For starters, I looked up “coping.” The first definition is a “sloping cap of a masonry wall.”
How appropriate! I do feel as if I’ve slammed into a brick wall whose top I can’t climb over.
2020 has been incredibly difficult the world over. Most of us have spent life relatively free of global catastrophes. We have come to perceive the absence of such cataclysms as “normal.”
My parents and grandparents dealt with two World Wars, the Great Depression, the 1918 flu pandemic, and devastations of polio. Yet they seemed strong and resilient.
First, they got to work. They made things happen: ordinary and previously unimagined. They experimented, failed, invented — at cultural and personal levels. They pulled together and worked as communities to share both labor and bounty.
They planted Victory Gardens. Years ago when failed surgery left me with life-long pain, my only solace was to have my hands in the dirt. No gloves — just deep connection to the earth. This year’s constant rain has drowned my vegetables, but I still pull weeds as my “victory” for the day.
Old unused skills reconnect me to childhood and help me cope. Sewing masks is rewarding in both concentration required and the satisfaction of creating something essential and beautiful, to give away to a women’s and children’s shelter.

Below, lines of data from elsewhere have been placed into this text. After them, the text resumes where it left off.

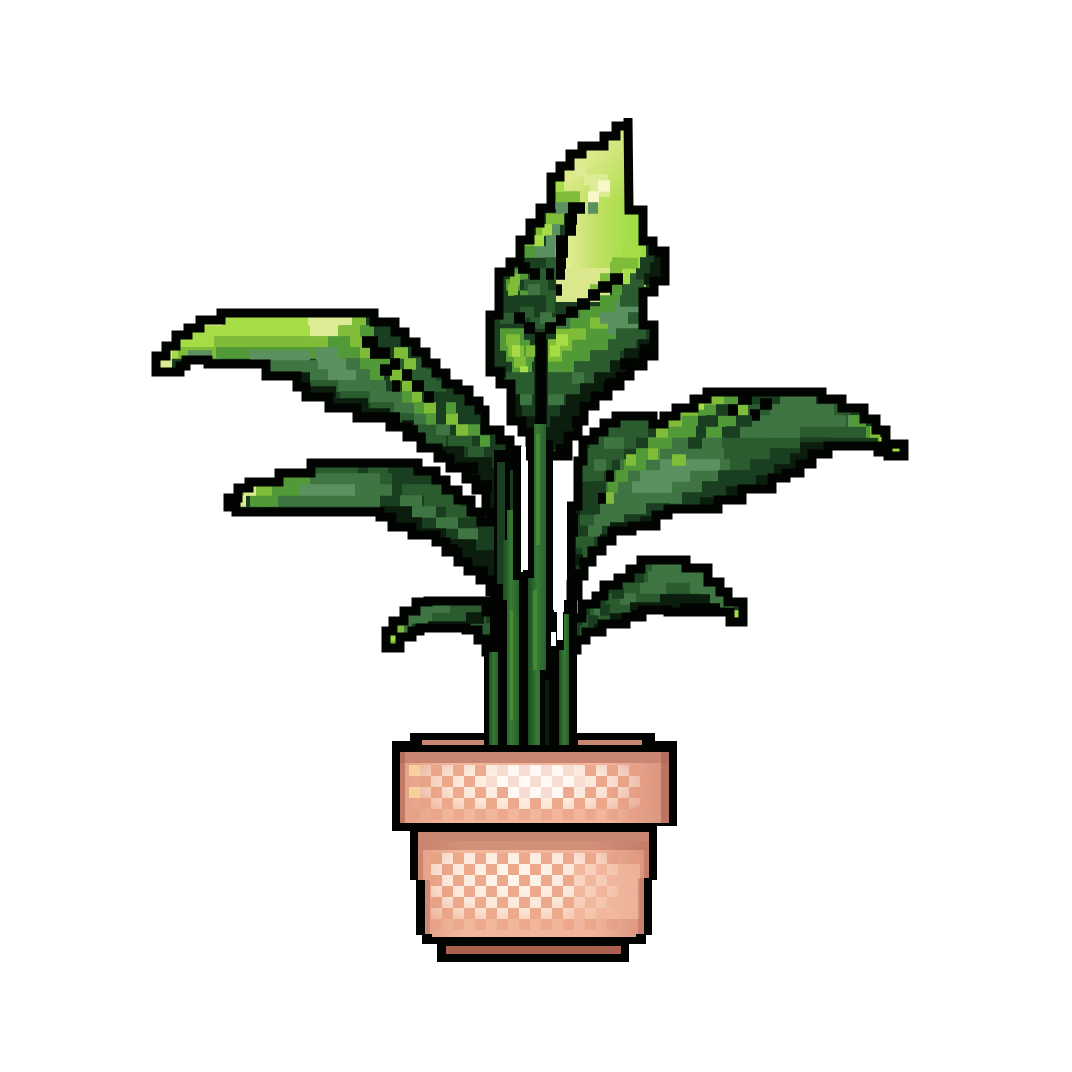
<!DOCTYPE html>
<html lang="en">
<head>
<meta charset="utf-8">
<title>Pixel potted plant</title>
<style>
:root{--paper:#fff;--ink:#020402;--night:#0b1e0d;--deep:#1a3f20;--moss:#2b5c2f;--fern:#3f7542;--sage:#5b9160;--leaf:#529a38;--lime:#7fbd38;--bright:#a6dc46;--pale:#dbec94;--clay:#eeb095;--clay-light:#f7c7ad;--clay-dark:#c88673;--clay-shade:#a9604f}
html,body{margin:0;background:var(--paper);overflow:hidden}
svg{display:block;width:1072px;height:1072px}
.px path{fill:none;stroke-width:11.5}
.ink{stroke:var(--ink)}.night{stroke:var(--night)}.deep{stroke:var(--deep)}.moss{stroke:var(--moss)}.fern{stroke:var(--fern)}.sage{stroke:var(--sage)}.leaf{stroke:var(--leaf)}.lime{stroke:var(--lime)}.bright{stroke:var(--bright)}.pale{stroke:var(--pale)}
.base{fill:var(--deep)}
.outline{fill:none;stroke:var(--ink);stroke-width:9}
.solid{fill:var(--ink)}
</style>
</head>
<body>
<svg viewBox="0 0 1072 1072" role="img" aria-label="Pixel art plant with broad green leaves in a terracotta pot">
<defs>
<path id="crown" d="M628 118V126H616V136H604V146H582V154H570V166H560V177H551V208H540V223H530V240H520V262H510V272H499V315H490V372H500V384H511V421H522V432H530V456H568V436H578V421H584V406H595V396H608V386H620V376H630V366H643V356H654V325H643V292H654V281H665V251H653V241H643V210H629Z"/>
<path id="upper-left" d="M156 372V356H166V346H176V335H188V328H200V320H221V313H374V322H395V332H405V342H416V352H426V363H436V373H446V384H458V390H469V401H479V410H485V430H500V440H510V450H517V520H490V512H486V490H476V479H466V468H450V458H438V448H421V437H407V427H390V418H357V408H329V397H306V387H297V376H266V364H208V360H186V366H180V372Z"/>
<path id="mid-left" d="M228 507V498H238V488H249V482H279V473H311V463H418V471H436V480H446V490H458V500H471V512H481V522H500V592H490V580H480V571H468V562H458V552H446V542H436V535H412V527H392V517H380V512H236V507Z"/>
<path id="low-left" d="M386 648V631H393V621H404V611H416V602H428V601H486V612H500V652H486V640H478V630H466V628H420V631H412V637H400V648Z"/>
<path id="upper-right" d="M571 596V506H578V461H583V440H594V432H604V423H616V416H653V424H664V416H676V408H694V399H707V392H822V399H842V408H864V419H876V430H886V444H904V456H888V452H878V446H828V454H812V464H800V473H786V478H772V489H742V500H718V509H668V515H656V526H632V531H612V541H602V551H592V562H584V576H578V596Z"/>
<path id="low-right" d="M568 650V618H582V604H596V596H604V585H618V578H630V569H641V560H686V568H708V582H720V592H728V602H743V622H730V612H668V610H642V617H626V624H602V632H586V640H577V650Z"/>
<clipPath id="in-crown"><use href="#crown"/></clipPath>
<clipPath id="in-upper-left"><use href="#upper-left"/></clipPath>
<clipPath id="in-mid-left"><use href="#mid-left"/></clipPath>
<clipPath id="in-low-left"><use href="#low-left"/></clipPath>
<clipPath id="in-upper-right"><use href="#upper-right"/></clipPath>
<clipPath id="in-low-right"><use href="#low-right"/></clipPath>
<linearGradient id="stem"><stop stop-color="#1d4a20"/><stop offset=".5" stop-color="#377a36"/><stop offset="1" stop-color="#2a6129"/></linearGradient>
<linearGradient id="clay-side"><stop stop-color="#e3a088"/><stop offset=".2" stop-color="#f2b89b"/><stop offset=".75" stop-color="#f2b59b"/><stop offset="1" stop-color="#d8927c"/></linearGradient>
<linearGradient id="crown-tip" x1="0" y1="0" x2="1" y2="1"><stop stop-color="#a9d750"/><stop offset=".45" stop-color="#dfea8e"/><stop offset="1" stop-color="#a4da42"/></linearGradient>
<linearGradient id="crown-side"><stop stop-color="#e3ec96"/><stop offset=".4" stop-color="#bfe063"/><stop offset="1" stop-color="#97dd3c"/></linearGradient>
<radialGradient id="glow"><stop stop-color="#fff"/><stop offset=".55" stop-color="#fff" stop-opacity=".75"/><stop offset="1" stop-color="#fff" stop-opacity=".12"/></radialGradient>
<pattern id="checks" x="442" y="765" width="22" height="22" patternUnits="userSpaceOnUse"><path fill="#fff8ef" d="M0 0H11V11H0ZM11 11H22V22H11Z"/></pattern>
<pattern id="warm-checks" x="442" y="765" width="22" height="22" patternUnits="userSpaceOnUse"><path fill="#e79c7e" fill-opacity=".5" d="M11 0H22V11H11ZM0 11H11V22H0Z"/></pattern>
<mask id="rim-light"><ellipse cx="530" cy="783" rx="130" ry="42" fill="url(#glow)"/></mask>
<mask id="body-light"><ellipse cx="512" cy="876" rx="122" ry="58" fill="url(#glow)"/></mask>
</defs>

<rect width="1072" height="1072" fill="var(--paper)"/>

<g id="leaf-mid-left">
<use href="#mid-left" class="base"/>
<g class="px" clip-path="url(#in-mid-left)">
<path class="deep" d="M300 468h120M380 479h60"/>
<path class="moss" d="M312 468h46M368 468h20M350 479h42M402 490h50M424 501h36M446 512h24"/>
<path class="fern" d="M275 479h105M272 490h120M260 501h120M400 501h22M412 512h24M436 523h22M458 534h20"/>
<path class="sage" d="M300 490h55"/>
<path class="leaf" d="M272 479h38M260 490h40M250 501h28"/>
<path class="lime" d="M254 479h24M238 490h34"/>
<path class="pale" d="M230 501h16M244 490h12"/>
<path class="night" d="M380 512h32M390 523h32M412 534h34M436 545h40M446 556h54M458 567h42M470 578h30M480 589h20"/>
<path class="ink" d="M392 530h14M436 550h22M468 572h20"/>
</g>
<use href="#mid-left" class="outline"/>
</g>

<g id="leaf-upper-left">
<use href="#upper-left" class="base"/>
<g class="px" clip-path="url(#in-upper-left)">
<path class="bright" d="M217 320h105M190 331h120M178 342h36M166 353h12"/>
<path class="pale" d="M308 320h48M310 331h30M156 364h16M200 320h22M162 353h10"/>
<path class="lime" d="M352 320h14M338 331h22M214 342h115M178 353h40M348 342h14M360 353h14"/>
<path class="leaf" d="M328 342h22M216 353h100M338 353h22M358 364h22M370 375h14M360 331h14"/>
<path class="sage" d="M188 356h24M250 356h60M316 353h22M316 364h30M326 375h34"/>
<path class="fern" d="M270 366h48M346 364h14M300 375h28M356 375h14M336 386h50M368 397h34M392 408h24M414 419h18M436 430h14"/>
<path class="moss" d="M310 386h28M340 397h30M370 408h24M390 419h24M412 430h24M426 441h20M400 364h26M412 375h24M424 386h22M448 441h24M468 452h16"/>
<path class="lime" d="M394 353h14M404 364h12M390 375h12M402 386h10M412 397h10M424 408h12M446 419h12M456 430h12"/>
<path class="leaf" d="M380 364h10M402 397h10M414 408h10M426 419h10M446 408h10M468 430h12M480 441h10"/>
<path class="ink" d="M362 342h16M370 353h20M390 364h10M380 370h12M402 375h10M412 386h12M392 386h8M424 397h10"/>
<path class="night" d="M290 378h20M302 392h34M328 404h40M360 414h30M402 426h12M412 440h14M424 452h40M446 463h46M468 474h34M478 485h40M486 496h30M490 507h30"/>
<path class="ink" d="M356 418h44M400 431h18M426 456h20M456 468h22M476 486h16"/>
</g>
<use href="#upper-left" class="outline"/>
</g>

<g id="leaf-low-left">
<use href="#low-left" class="base"/>
<g class="px" clip-path="url(#in-low-left)">
<path class="moss" d="M430 607h54M416 618h70M470 629h26"/>
<path class="fern" d="M416 607h34M404 618h28M400 629h12"/>
<path class="lime" d="M392 629h12M388 640h10"/>
<path class="bright" d="M390 635h8"/>
<path class="night" d="M428 627h40M466 618h18M480 640h20"/>
</g>
<use href="#low-left" class="outline"/>
</g>

<g id="leaf-upper-right">
<use href="#upper-right" class="base"/>
<g class="px" clip-path="url(#in-upper-right)">
<path class="moss" d="M612 421h40M600 432h48M590 443h46M584 454h40M582 465h30M580 476h24M740 410h110M760 421h100M770 432h100M720 443h80M700 454h70M690 465h60M580 520h30M576 542h18M582 553h10"/>
<path class="fern" d="M604 443h20M594 465h12M780 399h36M770 410h64M750 421h96M740 432h60M656 443h66M640 454h84M620 465h110M612 476h106M606 487h96M606 498h76M600 509h46M594 520h30M588 531h14"/>
<path class="sage" d="M660 465h60M640 476h50M632 487h40M848 421h18"/>
<path class="leaf" d="M694 399h44M682 410h34M668 421h30M660 432h36M648 443h24M636 454h24M624 465h22M616 476h12M608 487h10M716 421h20M704 432h18M850 421h16M866 432h12"/>
<path class="lime" d="M704 399h20M676 410h22M668 421h14M736 410h12M656 432h12M648 454h10M672 460h14M626 460h10M606 498h8M870 432h10M878 443h10"/>
<path class="bright" d="M692 404h12M880 443h12M888 454h14"/>
<path class="ink" d="M738 399h14M728 410h10M760 404h12M750 415h10M606 476h8M598 498h8"/>
<path class="deep" d="M716 410h12M706 421h12M738 421h14M726 432h14M696 432h10M688 443h14M590 487h16M584 498h14M580 509h16M646 509h24M624 520h22M682 498h28M702 487h36M718 476h46M750 465h30M770 454h36M800 443h30"/>
<path class="night" d="M800 448h40M790 459h24M774 470h26M756 481h30M726 492h30M700 503h30M664 512h24M640 522h20M610 528h28M600 540h14M590 552h12M584 564h10M571 509h9M571 560h12"/>
<path class="ink" d="M571 520h7M571 531h7M571 575h14M571 590h8"/>
</g>
<use href="#upper-right" class="outline"/>
</g>

<g id="leaf-low-right">
<use href="#low-right" class="base"/>
<g class="px" clip-path="url(#in-low-right)">
<path class="moss" d="M640 566h46M628 577h80M612 588h100M606 599h60M590 610h40M582 621h28M580 632h14"/>
<path class="fern" d="M652 566h36M648 577h56M690 588h28M640 588h26M700 599h26M620 599h16M594 610h12M712 605h18"/>
<path class="leaf" d="M726 607h8M728 618h10"/>
<path class="bright" d="M732 616h8"/>
<path class="deep" d="M630 577h14M612 593h12M600 610h10M588 621h10"/>
<path class="night" d="M660 600h50M630 608h50M610 619h34M594 630h26M574 643h14"/>
<path class="ink" d="M680 609h40M632 616h14"/>
</g>
<use href="#low-right" class="outline"/>
</g>

<g id="leaf-crown">
<use href="#crown" class="base"/>
<g class="px" clip-path="url(#in-crown)">
<rect x="546" y="113" width="88" height="96" fill="url(#crown-tip)"/>
<rect x="566" y="203" width="80" height="84" fill="url(#crown-side)"/>
<rect x="556" y="268" width="54" height="34" fill="#dbe78d"/>
<path class="pale" d="M584 180h24M590 191h20M576 171h10"/>
<path stroke="#f8f7c8" d="M598 186h12M588 197h11"/>
<path class="lime" d="M552 197h28M560 208h14M546 219h18M536 230h20M524 241h20M546 252h10M610 268h12M600 279h20M590 290h10M612 263h26"/>
<path class="bright" d="M552 186h12M542 230h10M534 241h10M622 252h20"/>
<path class="sage" d="M556 208h12M552 230h8M546 241h11M544 252h11M588 208h10M535 252h10"/>
<path class="leaf" d="M520 252h16M510 274h18M506 285h14M520 296h14M612 290h20M600 301h24M580 312h50M570 323h46M556 334h60M550 345h58M548 356h42M548 367h26M500 334h26M500 345h30M506 356h28M512 367h20"/>
<path class="lime" d="M510 279h10M508 290h10M506 340h14M508 351h16M514 362h12M526 351h10M556 334h30M548 345h24M548 356h14M590 323h20"/>
<path class="bright" d="M512 351h8M520 372h8M556 340h12M550 351h10"/>
<path class="sage" d="M600 318h30M616 307h24M608 329h36"/>
<path class="moss" d="M546 263h11M534 274h22M524 285h24M534 296h22M546 307h9M520 312h14M500 318h22M530 323h20M620 301h26M622 290h22M630 279h14M628 318h18M616 334h30M608 345h28M590 356h30M574 367h36M548 378h46M548 389h32M504 378h30M514 389h20"/>
<path class="fern" d="M528 290h12M540 318h12M566 312h14M552 323h18M572 378h12M548 400h16M520 400h12"/>
<path class="deep" d="M640 263h16M636 274h14M648 252h6M514 301h32M502 307h14M524 334h12M584 400h10M514 411h22M548 411h28"/>
<path class="night" d="M654 257h14M650 268h16M644 279h20M638 345h14M624 354h24M610 366h30M594 378h30M580 389h30M566 400h26M560 411h28M550 422h40M546 433h30M546 444h26M494 372h12M506 389h8M508 400h12M510 411h12M520 422h18M524 433h14M528 444h10"/>
<path class="ink" d="M656 251h12M650 284h14M640 350h14M620 364h18M605 384h16M572 422h14M556 450h16"/>
<path class="ink" d="M568 208h17M565 219h12M565 230h11M556 241h12M556 252h12M556 263h10M556 274h9M546 274h8M556 290h6M610 279h13M598 287h14M588 295h12M577 304h13M566 312h12M556 320h10M545 328h11M518 268h12M530 274h10M514 318h11M524 328h11M535 338h11"/>
<path class="ink" d="M541 340V425"/>
</g>
<use href="#crown" class="outline"/>
</g>

<g id="stems">
<path class="solid" d="M484 640H490V590H494V450H521V572H528V440H553V610H557V640H563V600H577V745H484Z"/>
<path fill="var(--paper)" d="M521 447H526V570H521ZM554 464H567V580H564V612H554ZM550 632H556V646H550Z"/>
<path fill="var(--deep)" d="M497 462H505V584H497ZM510 470H513V570H510Z"/>
<g fill="url(#stem)">
<path d="M489 652H498V745H489Z"/>
<path d="M507 510H513V580H519V745H507V600H503V540H507Z"/>
<path d="M534 424H546V745H528V578H534Z"/>
<path d="M559 650H564V614H569V745H559Z"/>
</g>
<path fill="var(--leaf)" opacity=".6" d="M536 434H540V545H536ZM533 590H537V670H533ZM510 610H513V720H510Z"/>
<path class="solid" d="M523 570H528V745H523ZM540 670H557V745H540ZM546 560H551V672H546Z"/>
<path fill="var(--night)" d="M545 680H549V745H545Z"/>
</g>

<g id="pot">
<path class="solid" d="M410 733H484V745H577V733H655V741H677V826H657V880H652V935H646V944H629V962H437V944H422V935H416V880H410V831H392V741H410Z"/>
<path fill="var(--clay-dark)" d="M422 740H484V745H422ZM578 740H642V745H578Z"/>
<g id="rim">
<rect x="400" y="752" width="269" height="71" fill="url(#clay-side)"/>
<rect x="400" y="752" width="269" height="11" fill="var(--clay-dark)"/>
<rect x="409" y="765" width="242" height="55" fill="url(#warm-checks)"/>
<rect x="420" y="765" width="220" height="44" fill="url(#checks)" mask="url(#rim-light)"/>
<path fill="#fff" opacity=".6" d="M497 765H574V776H585V787H563V798H508V787H486V776H497Z"/>
<path fill="#f9cf9b" d="M409 765H420V776H409ZM409 787H420V798H409Z"/>
<path fill="var(--clay-shade)" opacity=".6" d="M400 752H405V823H400ZM661 752H669V823H661Z"/>
</g>
<g id="body">
<path fill="url(#clay-side)" d="M418 832H649V878H644V934H636V937H432V934H425V880H418Z"/>
<path fill="var(--clay-dark)" d="M418 832H649V841H418Z"/>
<path fill="var(--clay-shade)" opacity=".45" d="M418 841H649V850H418Z"/>
<path fill="url(#warm-checks)" d="M431 853H640V930H431Z"/>
<path fill="url(#checks)" mask="url(#body-light)" d="M431 853H618V919H431Z"/>
<path fill="var(--clay-light)" opacity=".55" d="M574 864H640V919H574Z"/>
<path fill="var(--clay-shade)" opacity=".4" d="M418 850H423V880H430V934H425V880H418ZM644 850H649V878H644V934H638V878H644Z"/>
</g>
<rect id="foot" x="446" y="946" width="175" height="8" fill="var(--clay-shade)"/>
</g>
</svg>
</body>
</html>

With little opportunity to exhibit my artwork, I allow my imagination free rein, doodling, sketching, cutting magazines, gluing in journals to give expression to feelings that have no words, with a freedom that goes back to childhood, without judgment. Any one of us can do this.
Lastly, there is the kitchen. I am no gourmet, rarely use a recipe. But I’ve found renewed solace in cooking, washing dishes, and sending meals to others who need to stay safely home.
When it seems too hard, I remind myself that caterpillars disintegrate completely before they fly. I see hearts in stones, bread crumbs, leaves, fleeting bits of light. Anytime you need solace, look for a heart, watch for butterflies, pull a weed, write one true sentence, and grab a piece of chocolate.
Better still, share it.